dec 25, 2010, 10:09am

"Once a year the deluge comes down from above, flowing from the lakes lying far away, large as inland seas. and transforms the dry land into a garden, making the sandy waste to blossom and bear the "double-breasted bounteousness" of two harvests a year, with this new tide of life from the heart of Africa. Not only does the wilderness flush with colour, for the waters, which had been running of a dull green hue, are suddenly troubled and turned crimson. The red oxide of iron mixes with the liquid and gives it a gory gleam in the sunlight, making it run like a river of blood.
There is an antithesis to the inundation in another phenomenon almost as unique. This is found in the steady continuance of the north-wind that blows back the waters and spreads their wealth over a larger surface of soil. and enables the boatman to sail up the river right against the descending current. Everything Egyptian is typical, and when we see how the people figured the two truths of mythology as the two factors of being, and how they personified breath and water, we shall more or less perceive the initiatory import of this wonderful arrangement of wind and tide, and its combination of descending and ascending motive power.
The Nile water is highly charged with ammonia and organic matter, which are deposited as manure. It is, for instance, three times as rich in fertilising matter, whether in suspension or in solution, as the Thames at Hampton Court.
This bounty was spread out for all by the breath of the beneficent wind. Num, Lord of the Inundation, is painted on the monument as the Green God, and the limit of the inundation was the measure of Egypt's greenness. The waters that brought the silt clothed the soil with that colour just so far as they were blown.
From the beginning Lower Egypt, the Delta, was a land literally rained down by the inundation as a gift of the gods. For the clouds arise from their several seas and sail off heavily-laden toward Equatorial Africa, and there pour forth their weight of water during a rain of months on mountain slopes that drain into the fresh lakes until these are brimmed to bursting, and their northern outlet of birth is the Nile. The White Nile at first, until the Abyssinian highlands pour into it their rushing rivers of collected rain with force enough to float a mass of silt that is part of a future soil, the presence of which in the waters makes the Blue Nile; then the river becomes the turbid Red Nile of the inundation, and as it spreads out fanwise towards the Mediterranean Sea, it drops that rich top-dressing of soil or the very fat of land and unctuous mud-manure, every year renewed and rained down by that phenomenal flood." Gerald Massey, A Book of Beginnings
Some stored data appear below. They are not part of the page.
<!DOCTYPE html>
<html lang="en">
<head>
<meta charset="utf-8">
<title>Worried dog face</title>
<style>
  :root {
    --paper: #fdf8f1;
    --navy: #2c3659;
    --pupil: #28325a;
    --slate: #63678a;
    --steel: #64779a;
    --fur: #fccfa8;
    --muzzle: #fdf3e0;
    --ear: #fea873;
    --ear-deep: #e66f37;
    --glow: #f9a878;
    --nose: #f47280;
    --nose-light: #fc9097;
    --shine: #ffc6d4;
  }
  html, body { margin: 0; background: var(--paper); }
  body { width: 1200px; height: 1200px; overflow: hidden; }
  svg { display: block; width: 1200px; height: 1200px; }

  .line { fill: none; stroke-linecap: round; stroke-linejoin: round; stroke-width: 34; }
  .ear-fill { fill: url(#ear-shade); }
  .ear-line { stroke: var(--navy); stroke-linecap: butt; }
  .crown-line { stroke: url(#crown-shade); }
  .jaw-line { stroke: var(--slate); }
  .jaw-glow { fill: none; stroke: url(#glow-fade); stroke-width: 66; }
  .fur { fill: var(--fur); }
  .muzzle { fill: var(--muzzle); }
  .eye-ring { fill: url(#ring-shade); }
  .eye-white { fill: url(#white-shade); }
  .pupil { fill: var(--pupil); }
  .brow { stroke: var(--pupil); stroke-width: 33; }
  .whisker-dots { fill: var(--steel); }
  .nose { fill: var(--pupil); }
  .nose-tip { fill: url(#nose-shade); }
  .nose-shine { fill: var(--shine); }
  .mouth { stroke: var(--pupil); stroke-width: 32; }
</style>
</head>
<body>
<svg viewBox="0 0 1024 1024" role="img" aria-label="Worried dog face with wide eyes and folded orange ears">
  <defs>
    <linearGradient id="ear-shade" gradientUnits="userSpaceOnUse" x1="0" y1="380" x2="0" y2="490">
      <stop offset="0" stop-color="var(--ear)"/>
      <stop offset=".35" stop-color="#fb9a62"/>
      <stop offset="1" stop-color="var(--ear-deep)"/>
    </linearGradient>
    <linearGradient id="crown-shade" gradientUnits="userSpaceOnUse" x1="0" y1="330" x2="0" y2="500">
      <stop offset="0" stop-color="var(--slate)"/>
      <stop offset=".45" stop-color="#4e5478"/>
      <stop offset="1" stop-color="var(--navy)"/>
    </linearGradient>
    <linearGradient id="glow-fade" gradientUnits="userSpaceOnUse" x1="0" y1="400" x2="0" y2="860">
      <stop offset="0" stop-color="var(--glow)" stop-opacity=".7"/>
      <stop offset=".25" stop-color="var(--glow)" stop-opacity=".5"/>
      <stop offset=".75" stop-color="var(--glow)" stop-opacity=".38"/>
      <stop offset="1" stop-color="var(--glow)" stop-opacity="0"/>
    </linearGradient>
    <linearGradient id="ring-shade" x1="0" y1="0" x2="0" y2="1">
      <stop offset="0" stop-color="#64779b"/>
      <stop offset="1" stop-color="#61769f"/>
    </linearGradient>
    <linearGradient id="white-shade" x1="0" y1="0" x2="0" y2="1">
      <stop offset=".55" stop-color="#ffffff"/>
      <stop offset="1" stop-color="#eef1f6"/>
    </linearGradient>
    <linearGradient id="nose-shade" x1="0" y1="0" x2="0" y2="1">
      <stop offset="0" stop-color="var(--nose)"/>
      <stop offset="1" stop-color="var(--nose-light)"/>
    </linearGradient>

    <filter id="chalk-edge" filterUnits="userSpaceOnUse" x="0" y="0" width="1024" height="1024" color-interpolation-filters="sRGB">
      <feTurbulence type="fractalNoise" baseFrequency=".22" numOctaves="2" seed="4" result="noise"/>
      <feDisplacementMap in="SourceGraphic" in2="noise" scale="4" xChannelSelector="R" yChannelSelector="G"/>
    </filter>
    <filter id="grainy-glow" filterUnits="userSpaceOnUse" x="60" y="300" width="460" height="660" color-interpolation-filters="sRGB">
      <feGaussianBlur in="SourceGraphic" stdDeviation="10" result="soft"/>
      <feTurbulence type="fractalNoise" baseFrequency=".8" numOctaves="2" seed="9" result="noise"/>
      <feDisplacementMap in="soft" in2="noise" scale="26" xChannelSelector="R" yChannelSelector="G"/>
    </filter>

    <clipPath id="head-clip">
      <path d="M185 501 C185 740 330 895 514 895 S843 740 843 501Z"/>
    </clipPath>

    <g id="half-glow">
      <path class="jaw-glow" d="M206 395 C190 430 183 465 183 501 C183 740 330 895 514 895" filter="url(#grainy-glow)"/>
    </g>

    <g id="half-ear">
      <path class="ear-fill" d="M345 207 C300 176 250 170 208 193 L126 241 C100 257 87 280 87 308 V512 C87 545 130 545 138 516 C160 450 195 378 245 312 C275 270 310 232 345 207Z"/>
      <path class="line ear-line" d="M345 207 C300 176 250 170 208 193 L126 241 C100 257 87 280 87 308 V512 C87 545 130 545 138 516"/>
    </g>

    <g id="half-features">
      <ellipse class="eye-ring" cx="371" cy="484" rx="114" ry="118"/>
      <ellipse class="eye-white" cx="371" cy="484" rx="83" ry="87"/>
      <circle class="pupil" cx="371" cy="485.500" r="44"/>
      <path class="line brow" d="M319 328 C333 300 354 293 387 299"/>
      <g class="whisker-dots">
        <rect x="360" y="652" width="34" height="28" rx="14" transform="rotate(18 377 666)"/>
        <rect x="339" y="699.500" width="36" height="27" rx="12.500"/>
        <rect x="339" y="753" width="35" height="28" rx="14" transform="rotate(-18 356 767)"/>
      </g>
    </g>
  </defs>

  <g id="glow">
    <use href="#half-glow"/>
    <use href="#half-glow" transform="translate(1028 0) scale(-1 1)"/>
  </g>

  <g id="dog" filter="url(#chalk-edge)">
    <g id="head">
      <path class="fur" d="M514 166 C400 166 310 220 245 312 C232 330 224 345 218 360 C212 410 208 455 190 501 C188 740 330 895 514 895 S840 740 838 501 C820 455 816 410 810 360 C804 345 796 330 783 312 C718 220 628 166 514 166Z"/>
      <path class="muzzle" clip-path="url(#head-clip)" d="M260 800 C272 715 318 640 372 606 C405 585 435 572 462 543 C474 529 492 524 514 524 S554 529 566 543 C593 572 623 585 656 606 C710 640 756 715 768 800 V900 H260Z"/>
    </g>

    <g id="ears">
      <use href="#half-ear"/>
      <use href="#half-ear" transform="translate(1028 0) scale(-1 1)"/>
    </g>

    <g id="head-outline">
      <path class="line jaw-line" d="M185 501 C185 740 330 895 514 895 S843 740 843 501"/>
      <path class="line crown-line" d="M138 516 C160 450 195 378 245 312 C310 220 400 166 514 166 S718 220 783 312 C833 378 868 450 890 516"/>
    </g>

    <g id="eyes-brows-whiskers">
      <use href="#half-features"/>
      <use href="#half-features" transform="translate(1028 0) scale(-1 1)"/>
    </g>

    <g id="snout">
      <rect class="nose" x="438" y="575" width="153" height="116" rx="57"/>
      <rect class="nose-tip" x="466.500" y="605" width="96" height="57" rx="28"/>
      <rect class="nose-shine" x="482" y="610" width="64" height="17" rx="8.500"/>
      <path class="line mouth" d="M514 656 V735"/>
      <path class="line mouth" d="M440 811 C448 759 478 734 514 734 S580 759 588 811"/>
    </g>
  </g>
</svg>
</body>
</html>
2Nicole_VanK
Redigerat: dec 25, 2010, 3:12pm

Basically he's right of course : Egypt is a product of the Nile, and the Nile is a product of rainfall in Ethiopia but mostly in Kenya.
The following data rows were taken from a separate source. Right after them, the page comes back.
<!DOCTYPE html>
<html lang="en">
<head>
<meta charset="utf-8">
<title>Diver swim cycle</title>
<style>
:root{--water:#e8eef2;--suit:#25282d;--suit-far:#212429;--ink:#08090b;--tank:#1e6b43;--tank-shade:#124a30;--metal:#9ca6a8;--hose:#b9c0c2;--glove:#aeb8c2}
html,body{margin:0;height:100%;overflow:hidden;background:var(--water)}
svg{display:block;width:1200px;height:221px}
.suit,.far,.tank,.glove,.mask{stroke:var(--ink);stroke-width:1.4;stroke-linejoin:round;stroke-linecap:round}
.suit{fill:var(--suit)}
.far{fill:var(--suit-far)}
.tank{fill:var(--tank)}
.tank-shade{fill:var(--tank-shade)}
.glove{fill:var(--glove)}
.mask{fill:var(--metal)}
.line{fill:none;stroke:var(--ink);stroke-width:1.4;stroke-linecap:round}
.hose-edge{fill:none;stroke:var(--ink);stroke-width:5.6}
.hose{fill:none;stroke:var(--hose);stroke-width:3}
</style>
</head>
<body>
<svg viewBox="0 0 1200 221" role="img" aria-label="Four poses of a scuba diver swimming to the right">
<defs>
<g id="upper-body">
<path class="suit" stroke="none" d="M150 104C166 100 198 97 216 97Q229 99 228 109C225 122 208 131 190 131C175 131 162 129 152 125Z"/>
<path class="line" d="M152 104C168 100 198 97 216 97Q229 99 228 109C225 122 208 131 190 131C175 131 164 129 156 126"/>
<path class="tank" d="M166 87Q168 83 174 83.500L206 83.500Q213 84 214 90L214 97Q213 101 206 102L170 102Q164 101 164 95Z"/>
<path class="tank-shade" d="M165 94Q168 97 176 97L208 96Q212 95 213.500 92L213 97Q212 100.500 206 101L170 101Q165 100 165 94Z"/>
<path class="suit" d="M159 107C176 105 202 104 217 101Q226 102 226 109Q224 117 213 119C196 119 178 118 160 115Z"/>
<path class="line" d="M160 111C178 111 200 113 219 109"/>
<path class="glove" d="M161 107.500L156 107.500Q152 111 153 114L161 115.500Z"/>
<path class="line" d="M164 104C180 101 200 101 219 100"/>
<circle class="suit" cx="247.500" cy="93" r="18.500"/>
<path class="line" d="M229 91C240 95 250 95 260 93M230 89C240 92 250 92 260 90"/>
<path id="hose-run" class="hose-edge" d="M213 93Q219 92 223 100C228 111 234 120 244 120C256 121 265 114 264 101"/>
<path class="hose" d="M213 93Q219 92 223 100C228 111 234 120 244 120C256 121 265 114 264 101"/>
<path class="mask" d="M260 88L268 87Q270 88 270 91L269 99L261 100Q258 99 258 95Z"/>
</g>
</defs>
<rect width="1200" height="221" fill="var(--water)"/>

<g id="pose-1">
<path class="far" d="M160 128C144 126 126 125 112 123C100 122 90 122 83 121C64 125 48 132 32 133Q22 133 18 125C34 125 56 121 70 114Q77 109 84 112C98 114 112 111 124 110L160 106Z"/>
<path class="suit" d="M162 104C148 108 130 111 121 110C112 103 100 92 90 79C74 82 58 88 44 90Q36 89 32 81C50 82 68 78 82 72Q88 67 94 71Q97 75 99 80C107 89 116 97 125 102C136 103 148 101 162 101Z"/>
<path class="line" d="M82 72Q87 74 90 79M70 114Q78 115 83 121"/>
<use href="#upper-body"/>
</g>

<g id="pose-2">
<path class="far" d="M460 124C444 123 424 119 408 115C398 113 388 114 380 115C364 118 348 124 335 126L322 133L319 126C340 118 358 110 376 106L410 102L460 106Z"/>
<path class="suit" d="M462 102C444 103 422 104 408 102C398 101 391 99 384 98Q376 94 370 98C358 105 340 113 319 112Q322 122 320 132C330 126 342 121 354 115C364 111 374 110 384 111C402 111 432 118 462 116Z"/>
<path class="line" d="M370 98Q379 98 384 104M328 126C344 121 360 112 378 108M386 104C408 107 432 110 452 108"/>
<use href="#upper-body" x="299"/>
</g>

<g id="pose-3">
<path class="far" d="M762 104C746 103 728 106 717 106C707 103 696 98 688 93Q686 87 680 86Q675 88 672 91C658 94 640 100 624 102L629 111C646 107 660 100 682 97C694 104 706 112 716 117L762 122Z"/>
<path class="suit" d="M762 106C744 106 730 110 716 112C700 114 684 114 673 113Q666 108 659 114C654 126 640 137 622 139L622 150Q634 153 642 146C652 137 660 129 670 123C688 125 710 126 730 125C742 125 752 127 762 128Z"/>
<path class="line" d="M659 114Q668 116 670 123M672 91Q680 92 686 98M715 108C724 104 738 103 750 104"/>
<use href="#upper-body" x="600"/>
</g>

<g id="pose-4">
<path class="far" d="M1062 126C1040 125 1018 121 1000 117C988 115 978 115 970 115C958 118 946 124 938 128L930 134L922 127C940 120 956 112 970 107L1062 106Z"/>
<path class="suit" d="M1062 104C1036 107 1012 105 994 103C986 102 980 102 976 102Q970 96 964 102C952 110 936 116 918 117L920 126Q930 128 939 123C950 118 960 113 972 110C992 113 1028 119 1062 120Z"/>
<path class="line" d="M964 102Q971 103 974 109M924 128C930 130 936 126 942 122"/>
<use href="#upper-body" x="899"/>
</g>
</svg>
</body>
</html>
Withouth that Egypt would have been mostly uninhabitable - in historic times at least : it seems there was more mosture around in paleolithic times.

BUT, anyway, it seems to be true that Egyptian priesthood was able to predict/calculate the flooding of the Nile with reasonable accuracy.

3setnahkt
dec 25, 2010, 4:10pm

2> BUT, anyway, it seems to be true that Egyptian priesthood was able to predict/calculate the flooding of the Nile with reasonable accuracy.

IIRC it takes weeks for the "flood" to reach the sea. Thus, if you were in the south of Egypt, you would see the peak of the flood long before it reached the Delta. Thus you could use a nilometer in Aswan to predict how high the flood would be in Memphis, and send word to take flooding or drought precautions if necessary.